George Davies, the man behind Next, George at Asda and Marks & Spencer’s Per Una brand, is bringing a new value fashion concept to the UK next week after developing it in the Middle East and other markets over the past four years.
Elements of its marketing launch resemble the ‘party plan’ techniques Davies used with Pippa Dee, the womenswear company he worked for before launching Next in 1982.
Styled FG4, the womenswear and kidswear offer was developed in partnership with Fawaz Alhokair, the Saudi Arabian retailing group. In the UK Davies will introduce it online and through pop-up events from March 12 before looking for store sites.
The clothing, footwear and accessories ranges, which will avoid basics, comprise 85 women’s styles and almost 150 kids’ pieces for boys and girls from newborn to 12 years. Prices have not been finalised but Davies called them “affordable”.
The 73-year-old entrepreneur is eyeing market towns for FG4 to avoid high rents.
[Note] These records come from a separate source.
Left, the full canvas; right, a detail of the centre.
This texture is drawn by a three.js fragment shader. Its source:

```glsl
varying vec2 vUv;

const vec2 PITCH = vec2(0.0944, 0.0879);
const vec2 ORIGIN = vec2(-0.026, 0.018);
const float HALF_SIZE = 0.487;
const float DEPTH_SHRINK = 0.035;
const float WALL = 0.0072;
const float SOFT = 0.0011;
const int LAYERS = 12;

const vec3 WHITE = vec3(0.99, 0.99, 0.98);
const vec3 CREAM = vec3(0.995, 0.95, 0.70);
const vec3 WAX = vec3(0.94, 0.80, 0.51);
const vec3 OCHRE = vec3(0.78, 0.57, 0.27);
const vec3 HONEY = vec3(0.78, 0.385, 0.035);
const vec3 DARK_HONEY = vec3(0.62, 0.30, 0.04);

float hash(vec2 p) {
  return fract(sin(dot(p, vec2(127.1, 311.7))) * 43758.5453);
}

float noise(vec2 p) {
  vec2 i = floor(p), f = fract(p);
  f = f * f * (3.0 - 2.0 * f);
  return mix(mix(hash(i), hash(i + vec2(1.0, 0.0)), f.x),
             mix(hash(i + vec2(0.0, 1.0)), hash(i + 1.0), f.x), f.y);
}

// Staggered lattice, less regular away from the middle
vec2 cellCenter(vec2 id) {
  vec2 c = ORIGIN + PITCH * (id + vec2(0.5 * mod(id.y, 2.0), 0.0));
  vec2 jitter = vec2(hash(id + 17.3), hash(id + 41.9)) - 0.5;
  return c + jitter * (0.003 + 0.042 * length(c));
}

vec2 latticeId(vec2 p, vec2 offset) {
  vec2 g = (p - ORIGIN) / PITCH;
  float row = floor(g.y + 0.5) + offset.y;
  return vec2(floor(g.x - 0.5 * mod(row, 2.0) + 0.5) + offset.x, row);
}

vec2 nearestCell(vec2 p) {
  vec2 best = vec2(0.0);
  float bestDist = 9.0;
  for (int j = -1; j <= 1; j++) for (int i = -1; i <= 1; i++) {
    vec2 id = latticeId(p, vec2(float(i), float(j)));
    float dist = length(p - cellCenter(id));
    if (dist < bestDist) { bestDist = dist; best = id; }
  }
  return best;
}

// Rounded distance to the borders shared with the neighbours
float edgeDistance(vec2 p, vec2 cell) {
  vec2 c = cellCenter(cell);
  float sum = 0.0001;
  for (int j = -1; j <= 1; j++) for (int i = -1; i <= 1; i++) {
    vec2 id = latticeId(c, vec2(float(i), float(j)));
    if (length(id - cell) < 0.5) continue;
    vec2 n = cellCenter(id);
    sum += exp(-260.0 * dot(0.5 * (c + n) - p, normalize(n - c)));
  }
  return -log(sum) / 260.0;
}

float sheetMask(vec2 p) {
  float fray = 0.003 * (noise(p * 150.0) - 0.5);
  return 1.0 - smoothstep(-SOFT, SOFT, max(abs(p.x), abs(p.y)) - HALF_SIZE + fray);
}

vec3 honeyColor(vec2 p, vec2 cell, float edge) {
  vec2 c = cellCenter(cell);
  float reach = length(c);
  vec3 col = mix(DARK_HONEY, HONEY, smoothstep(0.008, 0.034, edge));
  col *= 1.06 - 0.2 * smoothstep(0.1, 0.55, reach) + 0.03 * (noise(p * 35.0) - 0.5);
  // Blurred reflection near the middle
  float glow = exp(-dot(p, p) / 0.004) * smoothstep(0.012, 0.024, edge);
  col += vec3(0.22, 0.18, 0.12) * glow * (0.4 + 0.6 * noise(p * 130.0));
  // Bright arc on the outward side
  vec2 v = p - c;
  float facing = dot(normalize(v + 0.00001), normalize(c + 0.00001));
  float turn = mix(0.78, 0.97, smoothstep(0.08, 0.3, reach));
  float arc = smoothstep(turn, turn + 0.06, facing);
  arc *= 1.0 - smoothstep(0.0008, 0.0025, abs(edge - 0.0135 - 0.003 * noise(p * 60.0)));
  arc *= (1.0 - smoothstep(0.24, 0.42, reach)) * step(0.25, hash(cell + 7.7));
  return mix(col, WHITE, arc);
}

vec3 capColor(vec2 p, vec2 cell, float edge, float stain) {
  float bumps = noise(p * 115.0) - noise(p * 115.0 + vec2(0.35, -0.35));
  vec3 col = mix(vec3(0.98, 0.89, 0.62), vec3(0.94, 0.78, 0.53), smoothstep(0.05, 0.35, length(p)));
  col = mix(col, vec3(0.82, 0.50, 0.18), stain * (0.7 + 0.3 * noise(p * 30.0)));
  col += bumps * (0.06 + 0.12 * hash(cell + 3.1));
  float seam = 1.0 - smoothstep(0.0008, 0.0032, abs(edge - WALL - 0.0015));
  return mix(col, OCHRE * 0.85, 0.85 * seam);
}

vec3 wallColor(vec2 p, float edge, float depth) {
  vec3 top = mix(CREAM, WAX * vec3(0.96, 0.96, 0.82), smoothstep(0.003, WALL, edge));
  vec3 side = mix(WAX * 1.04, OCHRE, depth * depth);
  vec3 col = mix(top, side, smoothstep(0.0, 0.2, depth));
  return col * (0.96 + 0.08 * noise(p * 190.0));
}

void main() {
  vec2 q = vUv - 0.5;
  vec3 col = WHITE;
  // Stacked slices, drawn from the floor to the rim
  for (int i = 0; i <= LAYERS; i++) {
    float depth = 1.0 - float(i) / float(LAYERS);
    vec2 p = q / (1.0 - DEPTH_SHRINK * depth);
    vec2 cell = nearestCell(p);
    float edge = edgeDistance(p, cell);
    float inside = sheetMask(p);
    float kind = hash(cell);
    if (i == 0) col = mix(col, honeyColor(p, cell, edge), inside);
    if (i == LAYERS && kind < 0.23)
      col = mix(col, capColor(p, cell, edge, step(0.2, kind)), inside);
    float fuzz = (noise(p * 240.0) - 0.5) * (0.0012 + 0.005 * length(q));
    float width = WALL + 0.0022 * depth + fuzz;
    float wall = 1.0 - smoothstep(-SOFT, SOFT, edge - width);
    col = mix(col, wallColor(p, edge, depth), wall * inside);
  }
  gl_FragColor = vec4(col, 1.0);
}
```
This is also the strategy being followed by Pep&Co, the new value chain headed by ex-Asda boss Andy Bond and former Sainsbury’s Tu chief Adrian Mountford.
Davies told Drapers: “There’s room for possibly hundreds of stores, but I’m in no rush, I want to do it properly. You can’t just look at the map – you’ve got to visit the towns and see the competition. That’s what I’m doing.”
Davies, the recipient of the first Drapers Lifetime Achievement Award in 2003, said a key part of his vision involves working with local independents through a franchise model: “I want to work with people who know the area and could help with what works where. I want to keep it community-based.”
Echoing the ‘party plan’ model used by brands such as Tupperware, FG4 will be launched with a series of fundraising and marketing events at schools around Gloucestershire, where Davies has his design studio.
Attendees will pay £5 entry, to be donated to the schools, to see a catwalk show of FG4 womenswear and kidswear modelled by members of the local community. Immediately after the show, both ranges will be sold with 20% off.
Six events are planned, the first at St Mary’s Catholic Primary School in Broadway, Worcestershire, on March 12.
“Online is difficult, because until you get your customer base you don’t get a response. That’s why we’re doing these events as well,” Davies explained. “People say there are too many value brands on offer, so you need to do something different.”
Davies’s last venture, a womenswear concept called Give, was started in 2009 and closed in early 2011. It opened 26 stores in often expensive locations like London’s Regent Street and Bluewater, and had concessions in House of Fraser and a transactional website. Critics said it expanded too quickly, which Davies seems determined to avoid with FG4.
The brand name comes from the first initials of Davies and his Saudi partner, Fawaz Alhokair. Since FG4’s launch four years ago, Alhokair has opened more than 50 stores in Azerbaijan, Egypt, Georgia, Kazakhstan, Morocco, Saudi Arabia and UAE, and sells online.